== YOUR OBJECTIVE ==
Find the string "spark" in the records. Copy every line it appears in.

== GIVEN DATA ==
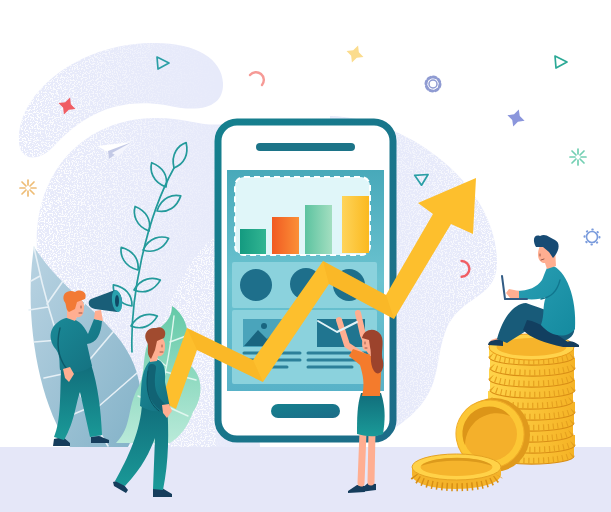
<!DOCTYPE html>
<html lang="en">
<head>
<meta charset="utf-8">
<title>Growing investment</title>
<style>
:root{--mist:#e7eafa;--floor:#e5e7f8;--teal:#1c7488;--deep:#165a72;--sea:#148c95;--aqua:#66bfcd;--panel:#8bd2dd;--pale:#e0f6f9;--gold:#fdbf2d;--coin:#fcc735;--amber:#e99a17;--orange:#f47b2c;--skin:#ffae91;--navy:#174b74;--mint:#35b8a0;--red:#f05d63;--violet:#8b96dc}
html,body{margin:0;background:#fff;overflow:hidden}
svg{display:block;width:611px;height:512px}
.mist{fill:var(--mist)}
.line{fill:none;stroke-linecap:round;stroke-linejoin:round}
.skin{fill:var(--skin)}
.limb{stroke:var(--skin)}
.shoe{fill:#163d5c}
.deep{fill:var(--deep)}
</style>
</head>
<body>
<svg viewBox="0 0 611 512" role="img" aria-label="People raising a golden growth arrow in front of a phone with charts, beside stacks of coins">
<defs>
<linearGradient id="frame" x2="1" y2="1"><stop stop-color="#15808e"/><stop offset="1" stop-color="#1c6c88"/></linearGradient>
<linearGradient id="screen" x2="0" y2="1"><stop stop-color="#48a9ba"/><stop offset=".5" stop-color="#6bc3d0"/><stop offset="1" stop-color="#58b2c8"/></linearGradient>
<linearGradient id="bar-green" x2="1"><stop stop-color="#149a80"/><stop offset="1" stop-color="#32b592"/></linearGradient>
<linearGradient id="bar-orange" x2="1"><stop stop-color="#f15a22"/><stop offset="1" stop-color="#fb9037"/></linearGradient>
<linearGradient id="bar-mint" x2="1"><stop stop-color="#5cc3a0"/><stop offset="1" stop-color="#a3dec0"/></linearGradient>
<linearGradient id="bar-gold" x2="1"><stop stop-color="#fed45a"/><stop offset="1" stop-color="#fbb91f"/></linearGradient>
<linearGradient id="leaf-blue" x2="1" y2="1"><stop stop-color="#b9d3e2"/><stop offset="1" stop-color="#83b2c8"/></linearGradient>
<linearGradient id="leaf-green" x2="0" y2="1"><stop stop-color="#63c9a7"/><stop offset="1" stop-color="#b9ead9"/></linearGradient>
<linearGradient id="jacket" x2="1" y2="1"><stop stop-color="#1a8997"/><stop offset="1" stop-color="#14707f"/></linearGradient>
<linearGradient id="trousers" x2="0" y2="1"><stop stop-color="#116d7b"/><stop offset="1" stop-color="#1a9a98"/></linearGradient>
<linearGradient id="knit" x2="1" y2="1"><stop stop-color="#2a9fb4"/><stop offset="1" stop-color="#148a9f"/></linearGradient>
<linearGradient id="stack-side" x2="1"><stop stop-color="#ffd44a"/><stop offset="1" stop-color="#f5b325"/></linearGradient>
<linearGradient id="fade-left" x2="1"><stop stop-color="#fff"/><stop offset=".75" stop-color="#fff" stop-opacity=".15"/><stop offset="1" stop-color="#fff" stop-opacity="0"/></linearGradient>
<linearGradient id="fade-right" x1="1" x2="0"><stop stop-color="#fff" stop-opacity=".85"/><stop offset="1" stop-color="#fff" stop-opacity=".1"/></linearGradient>
<filter id="grain" x="0" y="0" width="1" height="1"><feTurbulence type="fractalNoise" baseFrequency=".75" numOctaves="2" seed="4" result="noise"/><feColorMatrix in="noise" values="0 0 0 0 1 0 0 0 0 1 0 0 0 0 1 14 0 0 0 -7.2" result="dots"/><feComposite in="dots" in2="SourceGraphic" operator="in"/></filter>
<path id="cloud-top" d="M19 139C19 92 78 44 151 43C196 42 222 59 223 83C224 106 203 114 165 105C113 97 80 118 54 146C36 165 18 159 19 139Z"/>
<path id="cloud-left" d="M37 250C33 172 84 119 154 118C188 117 204 130 240 122L260 447H92C60 398 40 330 37 250Z"/>
<path id="cloud-right" d="M330 116C405 117 497 184 497 262C497 300 461 294 446 330C432 366 446 395 392 430L330 440Z"/>
<path id="sprig-leaf" d="M0 0C-12-8-12-20-8-27C2-20 5-10 0 0Z"/>
<g id="coin-row"><path d="M0 0V10A42 8 0 0 0 85 10V0Z" fill="url(#stack-side)"/><path class="line" d="M0 10A42 8 0 0 0 85 10" stroke="#d98e16" stroke-width="1.2"/><path class="line" d="M2 8A41 8 0 0 0 83 8" stroke="#e5a11f" stroke-width="6" stroke-dasharray="1.2 3.6" style="stroke-linecap:butt"/></g>
<path id="spark" d="M0-9L3-3L9 0L3 3L0 9L-3 3L-9 0L-3-3Z"/>
<path id="triangle" class="line" d="M-5-6L7 0L-4 6Z" stroke-width="1.7"/>
<path id="ring-arc" class="line" d="M-7-4A7 7 0 1 1 5 6" stroke-width="2.4"/>
<path id="burst" class="line" d="M0-3V-8M0 3V8M-3 0H-8M3 0H8M-2-2L-6-6M2 2L6 6M2-2L6-6M-2 2L-6 6" stroke-width="1.7"/>
</defs>

<rect width="611" height="512" fill="#fff"/>
<g id="backdrop">
<use href="#cloud-left" class="mist"/><use href="#cloud-right" class="mist"/><use href="#cloud-top" class="mist"/>
<use href="#cloud-top" fill="url(#fade-left)" filter="url(#grain)"/>
<use href="#cloud-left" fill="url(#fade-left)" filter="url(#grain)"/>
<path d="M160 330C180 270 205 240 216 238V447H150Z" fill="#fff" opacity=".8" filter="url(#grain)"/>
<use href="#cloud-right" fill="url(#fade-right)" filter="url(#grain)"/>
<path id="floor" d="M0 447H611V512H0Z" fill="var(--floor)"/>
</g>

<g id="confetti">
<use href="#spark" transform="translate(67 106) rotate(20)" fill="var(--red)"/>
<use href="#spark" transform="translate(355 54) rotate(20)" fill="#fbdc8d"/>
<use href="#spark" transform="translate(516 118) rotate(18)" fill="var(--violet)"/>
<use href="#triangle" transform="translate(162 63)" stroke="#2b9fa6"/>
<use href="#triangle" transform="translate(560 62)" stroke="#2ba996"/>
<use href="#triangle" transform="translate(422 178) rotate(-30)" stroke="#2b9fa6"/>
<use href="#ring-arc" transform="translate(257 79)" stroke="#f69a96"/>
<use href="#ring-arc" transform="translate(463 269) rotate(50)" stroke="var(--red)"/>
<use href="#burst" transform="translate(28 188)" stroke="#eebc75"/>
<use href="#burst" transform="translate(578 157)" stroke="#72cfb2"/>
<g class="line" stroke="#8f9bd2" stroke-width="1.5"><circle cx="433" cy="84" r="4"/><circle cx="433" cy="84" r="7" stroke-width="3" stroke-dasharray="3 2.5"/></g>
<g class="line" stroke="#7a9bdc"><circle cx="592" cy="237" r="5.5" stroke-width="1.6"/><circle cx="592" cy="237" r="7.5" stroke-width="2" stroke-dasharray=".5 5.4"/></g>
<g id="paper-plane"><path d="M97 146L132 142L109 159L108 152Z" fill="#fff"/><path d="M108 151L132 142L109 159Z" fill="#c3c9e6"/><path d="M112 153L132 142L118 157Z" fill="#f4f5fd"/></g>
</g>

<g id="foliage">
<path d="M34 247C24 310 36 400 70 447H128C151 405 141 365 116 335C90 304 59 285 34 247Z" fill="url(#leaf-blue)"/>
<path class="line" d="M34 247C49 320 72 390 108 446M40 276L31 281M48 307L29 310M59 340L34 342M72 372L44 378M88 408L60 420M47 304L63 281M60 341L85 303M75 377L113 332M91 413L137 373" stroke="#e6f0f6" stroke-width="1.6"/>
<path d="M172 306C188 316 194 342 180 360C201 366 207 392 193 412C188 426 181 436 170 443H116C133 426 126 408 139 386C147 370 140 350 154 333C161 326 172 321 172 306Z" fill="url(#leaf-green)"/>
<path class="line" d="M174 316C170 350 164 404 136 442M170 342L186 336M166 372L196 380M157 402L188 416M166 366L149 352M156 404L138 396" stroke="#e0f7ef" stroke-width="1.4"/>
<g class="line" stroke="#239a9b" stroke-width="1.7">
<path d="M132 352C130 300 145 220 174 168"/>
<use href="#sprig-leaf" transform="translate(174 168) rotate(42)"/>
<use href="#sprig-leaf" transform="translate(166 187) rotate(-14)"/>
<use href="#sprig-leaf" transform="translate(157 211) rotate(74)"/>
<use href="#sprig-leaf" transform="translate(149 231) rotate(-13)"/>
<use href="#sprig-leaf" transform="translate(143 250) rotate(82)"/>
<use href="#sprig-leaf" transform="translate(138 270) rotate(-20)"/>
<use href="#sprig-leaf" transform="translate(134 290) rotate(86)"/>
<use href="#sprig-leaf" transform="translate(132 306) rotate(-25)"/>
<use href="#sprig-leaf" transform="translate(131 326) rotate(86)"/>
</g>
</g>

<g id="phone">
<rect x="218" y="122" width="175" height="317" rx="19" fill="#fff" stroke="url(#frame)" stroke-width="7"/>
<rect x="256" y="143" width="99" height="8" rx="4" fill="var(--teal)"/>
<rect x="227" y="170" width="157" height="221" fill="url(#screen)"/>
<rect x="271" y="404" width="69" height="14" rx="7" fill="url(#frame)"/>
<g id="bar-chart">
<rect x="235" y="177" width="135" height="78" rx="9" fill="var(--pale)" stroke="#fff" stroke-width="2" stroke-dasharray="6 4"/>
<rect x="240" y="229" width="26" height="25" fill="url(#bar-green)"/><rect x="272" y="217" width="27" height="37" fill="url(#bar-orange)"/><rect x="305" y="205" width="27" height="49" fill="url(#bar-mint)"/><rect x="342" y="196" width="27" height="57" fill="url(#bar-gold)"/>
</g>
<g id="round-buttons"><rect x="232" y="262" width="145" height="46" rx="2" fill="var(--panel)"/><g fill="#1e6f8b"><circle cx="256" cy="285" r="16"/><circle cx="306" cy="284" r="16"/><circle cx="349" cy="285" r="16"/></g></g>
<g id="articles">
<rect x="232" y="310" width="145" height="74" rx="2" fill="var(--panel)"/>
<rect x="243" y="319" width="41" height="28" fill="#4aa4bb"/><path d="M244 346L258 330L267 339L273 334L283 346Z" fill="#196580"/><circle cx="264" cy="326" r="3" fill="#196580"/>
<rect x="317" y="319" width="48" height="28" fill="#207590"/>
<path class="line" d="M244 353H300M244 360H300M244 367H287M308 353H370M308 360H370M308 367H352" stroke="#2c8099" stroke-width="3"/>
</g>
</g>

<g id="growth-arrow">
<path d="M161 401L187 328L253 360L323 261L386 295L433 214L418 203L476 178L473 234L451 224L394 319L329 284L263 382L197 350L176 409Z" fill="var(--gold)"/>
<path d="M323 261L386 295L394 319L329 284ZM187 328L253 360L263 382L197 350Z" fill="#f3a91f" opacity=".35"/>
</g>

<g id="coins">
<use href="#coin-row" x="489" y="446"/><use href="#coin-row" x="490" y="435"/><use href="#coin-row" x="488" y="424"/><use href="#coin-row" x="489" y="413"/><use href="#coin-row" x="490" y="402"/><use href="#coin-row" x="488" y="391"/><use href="#coin-row" x="490" y="380"/><use href="#coin-row" x="489" y="369"/><use href="#coin-row" x="490" y="358"/><use href="#coin-row" x="489" y="347"/>
<ellipse cx="531.5" cy="347" rx="42.5" ry="13" fill="#ffd34b" stroke="var(--amber)"/><ellipse cx="531.5" cy="347" rx="35" ry="9" fill="#f6b42b"/>
<g id="leaning-coin"><ellipse cx="494" cy="435" rx="36" ry="37" fill="#e09a1c"/><ellipse cx="490" cy="434" rx="34" ry="34" fill="var(--coin)" stroke="#f0ad27" transform="rotate(35 490 434)"/><circle cx="490" cy="434" r="27" fill="#f4b02b"/><path d="M465 445A27 27 0 0 1 510 416A32 32 0 0 0 465 445Z" fill="#dc9518"/></g>
<g id="flat-coin"><path d="M412 467V475C414 494 498 493 501 475V467Z" fill="#f4b32a"/><path class="line" d="M414 476C424 491 490 491 499 476" stroke="#d78e14" stroke-width="8" stroke-dasharray="1.5 3.5" style="stroke-linecap:butt"/><ellipse cx="456.5" cy="467" rx="44.5" ry="13" fill="#ffd248" stroke="#e5a222"/><ellipse cx="456.5" cy="467" rx="36" ry="9" fill="#f5b42c"/><path d="M421 466C430 455 484 455 492 466C474 459 440 459 421 466Z" fill="#dc9a1c"/></g>
</g>

<g id="man-with-laptop">
<path class="skin" d="M497 338L491 340L488 345H502Z"/><path class="shoe" d="M488 345C489 339 495 341 503 338V346ZM563 346C567 339 573 341 579 345V347H563Z"/>
<path d="M574 326C577 340 560 345 544 340L526 331L507 343L497 339C503 318 513 304 526 303C540 308 560 314 574 326Z" fill="#185b79"/>
<path d="M527 320C540 322 553 332 568 342L563 347C545 343 530 338 523 330Z" fill="#123f60"/>
<path d="M551 265C566 270 577 297 575 329C566 340 550 336 541 325C545 314 542 306 546 297C540 300 528 300 516 298V291C529 291 537 287 542 280C545 274 546 266 551 265Z" fill="url(#knit)"/>
<path class="line" d="M560 280C557 292 551 297 541 299" stroke="#11768e" stroke-width="1.3"/>
<path class="skin" d="M519 291L509 289L506 293L510 298L519 298Z"/>
<path class="line" d="M502 276L505 299H527" stroke="#315b84" stroke-width="2"/>
<path class="skin" d="M540 246C536 254 538 263 545 263L547 269L556 266L555 248Z"/>
<path d="M536 247C532 240 534 234 540 236C546 233 550 238 555 240C561 243 559 252 553 258L549 252L543 247Z" fill="var(--navy)"/>
<path class="line" d="M540 254V256M541 260L544 259" stroke="#9b5949"/>
</g>

<g id="man-with-megaphone">
<path class="shoe" d="M54 439L63 437L70 443V446H53ZM91 437L99 436L109 440V443H91Z"/>
<path d="M61 370C60 394 61 421 54 437L64 440C75 421 76 402 80 392L90 437L102 435C101 410 98 386 91 364Z" fill="url(#trousers)"/>
<path d="M66 318C77 318 83 324 88 334L94 319L102 321C101 334 97 343 87 344L92 366C82 374 70 373 60 370C59 362 61 354 54 347C46 334 53 322 66 318Z" fill="url(#jacket)"/>
<path class="line" d="M60 328C56 344 58 357 66 368" stroke="#0d5969" stroke-width="1.4"/>
<path class="skin" d="M63 369L70 367L74 374L69 382L65 378ZM94 319L95 311L101 310L103 321Z"/>
<path class="skin" d="M67 300C75 295 85 299 84 307C84 315 81 318 77 317L75 321L67 318Z"/>
<path d="M64 301C61 292 70 289 75 292C81 288 88 293 85 299L77 302L75 309L69 312C65 309 67 304 64 301Z" fill="#f27a35"/>
<path class="line" d="M81 306V308M79 313L82 313" stroke="#9b5949"/>
<g id="megaphone"><path d="M91 299L115 290C124 293 124 309 117 312L95 309C88 308 87 301 91 299Z" fill="#195e78"/><ellipse cx="117" cy="301" rx="5" ry="11" fill="#2aa1ae" transform="rotate(-8 117 301)"/><ellipse cx="117" cy="301" rx="2" ry="6" fill="#104966"/></g>
</g>

<g id="man-carrying-arrow">
<path class="shoe" d="M113 482L120 480L128 490L126 493L114 486ZM153 489L162 488L172 494V497H153Z"/>
<path d="M142 403C141 430 128 458 115 481L125 486C143 467 150 451 155 438L153 489L163 490C169 461 169 432 167 402Z" fill="url(#trousers)"/>
<path d="M152 359C164 358 166 369 165 382L170 408C160 414 148 411 140 406C142 390 139 370 152 359Z" fill="url(#jacket)"/>
<path class="line" d="M152 368C149 386 151 399 164 408" stroke="#116374" stroke-width="8"/><path class="line" d="M148 371C145 390 149 404 159 411" stroke="#0c5363"/>
<path class="skin" d="M162 405L169 404L172 411L167 418L163 413Z"/>
<path class="skin" d="M148 340C155 333 166 336 165 346C165 354 162 357 158 356L157 361L150 362Z"/>
<path d="M147 342C142 333 149 327 156 328C162 325 168 331 164 338L157 341L155 350L151 359C145 353 150 347 147 342Z" fill="#a14b2f"/>
<path class="line" d="M162 345V347M160 352L163 352" stroke="#9b5949"/>
</g>

<g id="woman-lifting-arrow">
<path class="shoe" d="M357 485L365 486V492L348 493V491ZM368 483L376 484V490L360 492V490Z"/>
<path class="line limb" d="M363 432L361 483M372 432L371 482" stroke-width="7"/>
<path class="line limb" d="M365 357L347 345L339 320M370 351L363 335L358 313" stroke-width="6"/>
<path class="line" d="M318 321L337 332L357 322" stroke="#e1f2f7" stroke-width="2"/>
<path d="M361 393H381C386 409 385 421 383 434C374 438 364 436 357 434C357 420 357 405 361 393Z" fill="url(#trousers)"/>
<path d="M367 354C378 354 383 363 381 374L380 396H362C365 384 363 375 360 365L349 356L353 349Z" fill="var(--orange)"/>
<path class="skin" d="M363 338C367 332 377 334 378 342L377 356H370L369 351C362 352 361 345 363 338Z"/>
<path d="M362 338C364 328 376 327 381 335C385 343 380 352 383 361C385 371 378 377 374 371C369 363 372 354 370 347L369 340Z" fill="#9c432c"/>
<path class="line" d="M365 342V344M365 348L367 348" stroke="#9b5949"/>
</g>
</svg>
</body>
</html>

== SOLUTION TO THIS PROBLEM ==
<path id="spark" d="M0-9L3-3L9 0L3 3L0 9L-3 3L-9 0L-3-3Z"/>
<use href="#spark" transform="translate(67 106) rotate(20)" fill="var(--red)"/>
<use href="#spark" transform="translate(355 54) rotate(20)" fill="#fbdc8d"/>
<use href="#spark" transform="translate(516 118) rotate(18)" fill="var(--violet)"/>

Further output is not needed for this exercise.